This point isn’t necessarily a bad thing, but sometimes when I leave my office, the range is so wide that it is still paired to the speaker and can’t hear sound on my phone because I’m in another room – very first world of a problem, lol. I manually disconnect.
Initially I was skeptical about the Divoom brand because I had not heard of it until the company contacted me. Now that I’ve used two products from their lineup, I appreciate many things about it – the design, quality of sound and packaging – they also include pixel stickers in the box. It has replaced all my other speakers.
That said, it has too many features for a person to fully enjoy, unless you’re younger perhaps. I don’t use more than half of what it has to offer, but that suits me fine. I use it for its primary function, and now that my presets are saved on each channel, I just toggle between them with the physical button.
The Tivoo-Max is more suited as a combined household gadget for everyone to use. The smaller Tivoo is better suited for individual usage. If you’re an audiophile who wants the best, then the Tivoo-Max is right up your alley.
The speakers are available from Divoom, iStore, Takealot, Musica, The Gadget Shop and Dealz.

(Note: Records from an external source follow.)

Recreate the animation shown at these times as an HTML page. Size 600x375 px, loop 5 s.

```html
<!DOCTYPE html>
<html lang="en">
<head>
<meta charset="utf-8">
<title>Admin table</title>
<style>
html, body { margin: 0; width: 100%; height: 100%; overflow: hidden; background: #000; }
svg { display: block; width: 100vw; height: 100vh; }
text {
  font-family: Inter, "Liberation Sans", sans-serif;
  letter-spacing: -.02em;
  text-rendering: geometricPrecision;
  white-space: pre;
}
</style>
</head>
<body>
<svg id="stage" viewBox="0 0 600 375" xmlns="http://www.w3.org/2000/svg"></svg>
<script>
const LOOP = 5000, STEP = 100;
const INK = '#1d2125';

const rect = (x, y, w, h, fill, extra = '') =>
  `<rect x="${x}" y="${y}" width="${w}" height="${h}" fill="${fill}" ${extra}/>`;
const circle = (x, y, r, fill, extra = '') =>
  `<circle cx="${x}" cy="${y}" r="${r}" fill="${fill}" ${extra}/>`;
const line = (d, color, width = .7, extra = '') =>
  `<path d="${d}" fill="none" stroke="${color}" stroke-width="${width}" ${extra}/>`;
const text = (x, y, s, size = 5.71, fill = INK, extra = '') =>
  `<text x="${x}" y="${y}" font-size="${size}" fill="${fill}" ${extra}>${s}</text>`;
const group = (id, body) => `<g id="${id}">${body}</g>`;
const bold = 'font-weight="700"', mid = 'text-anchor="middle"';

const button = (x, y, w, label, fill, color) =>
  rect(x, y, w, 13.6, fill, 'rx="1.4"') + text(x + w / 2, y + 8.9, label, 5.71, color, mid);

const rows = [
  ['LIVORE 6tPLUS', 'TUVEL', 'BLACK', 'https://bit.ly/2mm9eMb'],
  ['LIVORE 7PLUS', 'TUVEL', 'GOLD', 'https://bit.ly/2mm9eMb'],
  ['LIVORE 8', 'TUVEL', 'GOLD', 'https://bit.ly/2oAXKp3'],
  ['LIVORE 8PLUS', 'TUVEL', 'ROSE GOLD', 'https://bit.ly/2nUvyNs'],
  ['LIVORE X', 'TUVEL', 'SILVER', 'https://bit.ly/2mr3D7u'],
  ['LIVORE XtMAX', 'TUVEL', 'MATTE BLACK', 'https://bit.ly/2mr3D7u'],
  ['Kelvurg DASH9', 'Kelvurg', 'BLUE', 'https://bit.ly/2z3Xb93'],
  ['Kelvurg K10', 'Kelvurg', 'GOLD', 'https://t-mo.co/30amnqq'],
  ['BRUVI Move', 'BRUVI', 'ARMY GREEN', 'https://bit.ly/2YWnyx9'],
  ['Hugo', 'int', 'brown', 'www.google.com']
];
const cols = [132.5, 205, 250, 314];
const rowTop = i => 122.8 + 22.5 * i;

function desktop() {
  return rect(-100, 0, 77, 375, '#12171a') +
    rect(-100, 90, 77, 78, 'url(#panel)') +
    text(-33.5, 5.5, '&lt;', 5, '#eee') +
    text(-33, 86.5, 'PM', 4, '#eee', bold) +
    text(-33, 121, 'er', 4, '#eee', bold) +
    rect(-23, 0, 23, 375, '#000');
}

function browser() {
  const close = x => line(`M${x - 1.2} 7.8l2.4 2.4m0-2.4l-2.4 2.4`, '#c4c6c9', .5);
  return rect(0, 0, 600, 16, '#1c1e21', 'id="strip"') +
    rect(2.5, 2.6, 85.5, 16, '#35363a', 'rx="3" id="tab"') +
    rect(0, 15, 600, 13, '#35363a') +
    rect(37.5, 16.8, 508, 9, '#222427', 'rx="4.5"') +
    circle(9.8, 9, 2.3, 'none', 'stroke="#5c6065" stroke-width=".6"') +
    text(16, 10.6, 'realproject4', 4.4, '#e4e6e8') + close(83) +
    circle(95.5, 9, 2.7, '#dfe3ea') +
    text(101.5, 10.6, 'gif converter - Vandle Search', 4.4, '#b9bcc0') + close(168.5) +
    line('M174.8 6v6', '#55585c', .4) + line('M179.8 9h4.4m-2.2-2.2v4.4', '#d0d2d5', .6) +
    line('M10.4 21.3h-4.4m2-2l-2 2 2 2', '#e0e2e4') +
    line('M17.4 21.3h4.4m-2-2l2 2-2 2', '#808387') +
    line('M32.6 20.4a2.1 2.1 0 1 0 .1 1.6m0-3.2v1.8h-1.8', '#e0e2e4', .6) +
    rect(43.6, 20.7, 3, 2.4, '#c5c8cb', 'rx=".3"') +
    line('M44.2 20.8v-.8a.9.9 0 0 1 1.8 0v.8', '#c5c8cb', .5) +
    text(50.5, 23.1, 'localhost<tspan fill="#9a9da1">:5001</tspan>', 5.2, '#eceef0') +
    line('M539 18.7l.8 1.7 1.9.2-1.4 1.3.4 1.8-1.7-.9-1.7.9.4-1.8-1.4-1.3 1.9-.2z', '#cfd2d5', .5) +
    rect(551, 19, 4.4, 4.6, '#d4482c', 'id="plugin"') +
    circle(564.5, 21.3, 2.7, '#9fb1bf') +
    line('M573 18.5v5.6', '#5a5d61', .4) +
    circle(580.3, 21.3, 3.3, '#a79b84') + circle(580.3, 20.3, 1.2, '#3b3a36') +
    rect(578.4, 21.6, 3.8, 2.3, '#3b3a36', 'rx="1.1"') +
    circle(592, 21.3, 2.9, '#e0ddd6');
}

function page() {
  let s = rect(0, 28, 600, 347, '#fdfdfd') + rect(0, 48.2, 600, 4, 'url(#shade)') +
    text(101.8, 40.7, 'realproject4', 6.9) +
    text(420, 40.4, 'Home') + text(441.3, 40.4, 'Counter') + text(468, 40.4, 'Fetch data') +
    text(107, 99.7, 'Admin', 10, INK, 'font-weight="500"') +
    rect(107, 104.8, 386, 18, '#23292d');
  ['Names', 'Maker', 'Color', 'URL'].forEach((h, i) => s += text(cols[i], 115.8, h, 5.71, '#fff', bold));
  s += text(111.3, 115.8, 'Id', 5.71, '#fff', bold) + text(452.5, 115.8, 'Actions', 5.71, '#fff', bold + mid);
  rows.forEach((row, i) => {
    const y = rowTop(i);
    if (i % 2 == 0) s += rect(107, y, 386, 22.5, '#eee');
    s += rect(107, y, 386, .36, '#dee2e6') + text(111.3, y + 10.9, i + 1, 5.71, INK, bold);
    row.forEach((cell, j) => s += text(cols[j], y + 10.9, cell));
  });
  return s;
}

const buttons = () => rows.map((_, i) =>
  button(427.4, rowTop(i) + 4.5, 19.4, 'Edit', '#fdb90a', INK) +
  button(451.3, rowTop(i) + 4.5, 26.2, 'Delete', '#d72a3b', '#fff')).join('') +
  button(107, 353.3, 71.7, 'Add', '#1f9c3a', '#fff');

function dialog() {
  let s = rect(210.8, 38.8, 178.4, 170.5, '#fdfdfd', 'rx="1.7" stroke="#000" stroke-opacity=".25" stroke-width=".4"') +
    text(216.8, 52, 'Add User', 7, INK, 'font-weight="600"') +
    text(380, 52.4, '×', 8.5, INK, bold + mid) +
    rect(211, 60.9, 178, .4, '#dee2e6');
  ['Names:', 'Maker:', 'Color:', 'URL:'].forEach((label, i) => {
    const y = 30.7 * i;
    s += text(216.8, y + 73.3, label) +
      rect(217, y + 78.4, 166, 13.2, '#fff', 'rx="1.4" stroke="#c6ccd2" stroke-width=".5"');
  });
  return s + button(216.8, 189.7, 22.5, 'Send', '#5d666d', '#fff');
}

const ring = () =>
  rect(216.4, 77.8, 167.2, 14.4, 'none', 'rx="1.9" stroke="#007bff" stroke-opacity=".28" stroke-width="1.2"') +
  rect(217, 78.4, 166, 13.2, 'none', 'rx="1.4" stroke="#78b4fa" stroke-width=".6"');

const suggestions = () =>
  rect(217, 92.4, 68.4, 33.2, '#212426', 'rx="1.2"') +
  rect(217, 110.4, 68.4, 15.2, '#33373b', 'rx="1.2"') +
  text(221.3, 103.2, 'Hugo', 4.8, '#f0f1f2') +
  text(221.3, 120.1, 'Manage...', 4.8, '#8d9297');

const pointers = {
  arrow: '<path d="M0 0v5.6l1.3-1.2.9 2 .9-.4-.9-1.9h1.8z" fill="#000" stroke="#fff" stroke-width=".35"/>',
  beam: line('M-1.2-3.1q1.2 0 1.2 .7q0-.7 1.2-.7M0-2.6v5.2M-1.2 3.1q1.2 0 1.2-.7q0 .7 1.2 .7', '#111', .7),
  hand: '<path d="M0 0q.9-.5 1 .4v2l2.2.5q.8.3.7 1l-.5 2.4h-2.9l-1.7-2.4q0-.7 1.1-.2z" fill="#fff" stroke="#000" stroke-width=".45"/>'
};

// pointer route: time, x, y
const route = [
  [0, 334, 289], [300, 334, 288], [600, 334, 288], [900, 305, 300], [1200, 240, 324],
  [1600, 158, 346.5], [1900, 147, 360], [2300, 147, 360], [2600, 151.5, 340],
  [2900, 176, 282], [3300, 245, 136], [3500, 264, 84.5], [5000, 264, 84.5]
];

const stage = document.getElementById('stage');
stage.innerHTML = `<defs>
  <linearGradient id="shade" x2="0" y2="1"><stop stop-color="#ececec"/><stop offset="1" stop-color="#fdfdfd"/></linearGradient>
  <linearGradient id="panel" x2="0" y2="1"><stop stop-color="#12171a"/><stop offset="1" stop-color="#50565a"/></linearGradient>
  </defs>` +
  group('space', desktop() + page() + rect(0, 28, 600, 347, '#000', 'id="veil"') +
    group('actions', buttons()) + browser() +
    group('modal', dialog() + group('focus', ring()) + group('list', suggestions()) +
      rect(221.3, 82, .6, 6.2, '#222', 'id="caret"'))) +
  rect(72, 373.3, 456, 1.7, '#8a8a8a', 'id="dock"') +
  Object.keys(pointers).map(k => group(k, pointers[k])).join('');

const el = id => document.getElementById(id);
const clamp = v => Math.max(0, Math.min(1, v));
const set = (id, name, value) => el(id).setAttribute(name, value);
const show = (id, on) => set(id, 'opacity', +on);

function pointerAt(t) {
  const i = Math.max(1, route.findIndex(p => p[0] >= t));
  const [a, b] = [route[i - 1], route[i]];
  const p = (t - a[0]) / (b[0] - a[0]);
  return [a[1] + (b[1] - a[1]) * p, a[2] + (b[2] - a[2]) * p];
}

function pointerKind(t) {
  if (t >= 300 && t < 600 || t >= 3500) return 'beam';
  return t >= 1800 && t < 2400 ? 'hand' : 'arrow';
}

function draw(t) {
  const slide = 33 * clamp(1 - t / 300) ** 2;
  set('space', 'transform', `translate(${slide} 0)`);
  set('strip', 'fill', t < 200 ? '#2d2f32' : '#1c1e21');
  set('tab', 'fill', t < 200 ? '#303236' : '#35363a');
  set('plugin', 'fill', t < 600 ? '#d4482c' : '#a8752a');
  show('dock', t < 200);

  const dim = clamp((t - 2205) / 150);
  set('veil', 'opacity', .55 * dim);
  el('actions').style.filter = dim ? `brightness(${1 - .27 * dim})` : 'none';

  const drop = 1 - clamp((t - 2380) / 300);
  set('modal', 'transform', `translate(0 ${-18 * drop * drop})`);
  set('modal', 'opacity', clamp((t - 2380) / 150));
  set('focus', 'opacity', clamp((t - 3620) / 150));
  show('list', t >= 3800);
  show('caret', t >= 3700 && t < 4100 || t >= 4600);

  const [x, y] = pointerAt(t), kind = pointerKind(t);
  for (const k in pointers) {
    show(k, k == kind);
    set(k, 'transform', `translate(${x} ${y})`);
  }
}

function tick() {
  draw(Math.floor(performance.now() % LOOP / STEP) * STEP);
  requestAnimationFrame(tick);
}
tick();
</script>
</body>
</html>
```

Welcome to Wired to the Web. My name is Nafisa Akabor and I’m a technology journalist covering business and consumer tech for the last 13 years. I’m passionate about start-ups, smartphones, mobile payments, travel tech and electric cars. ✉️ firstname.lastname@example.org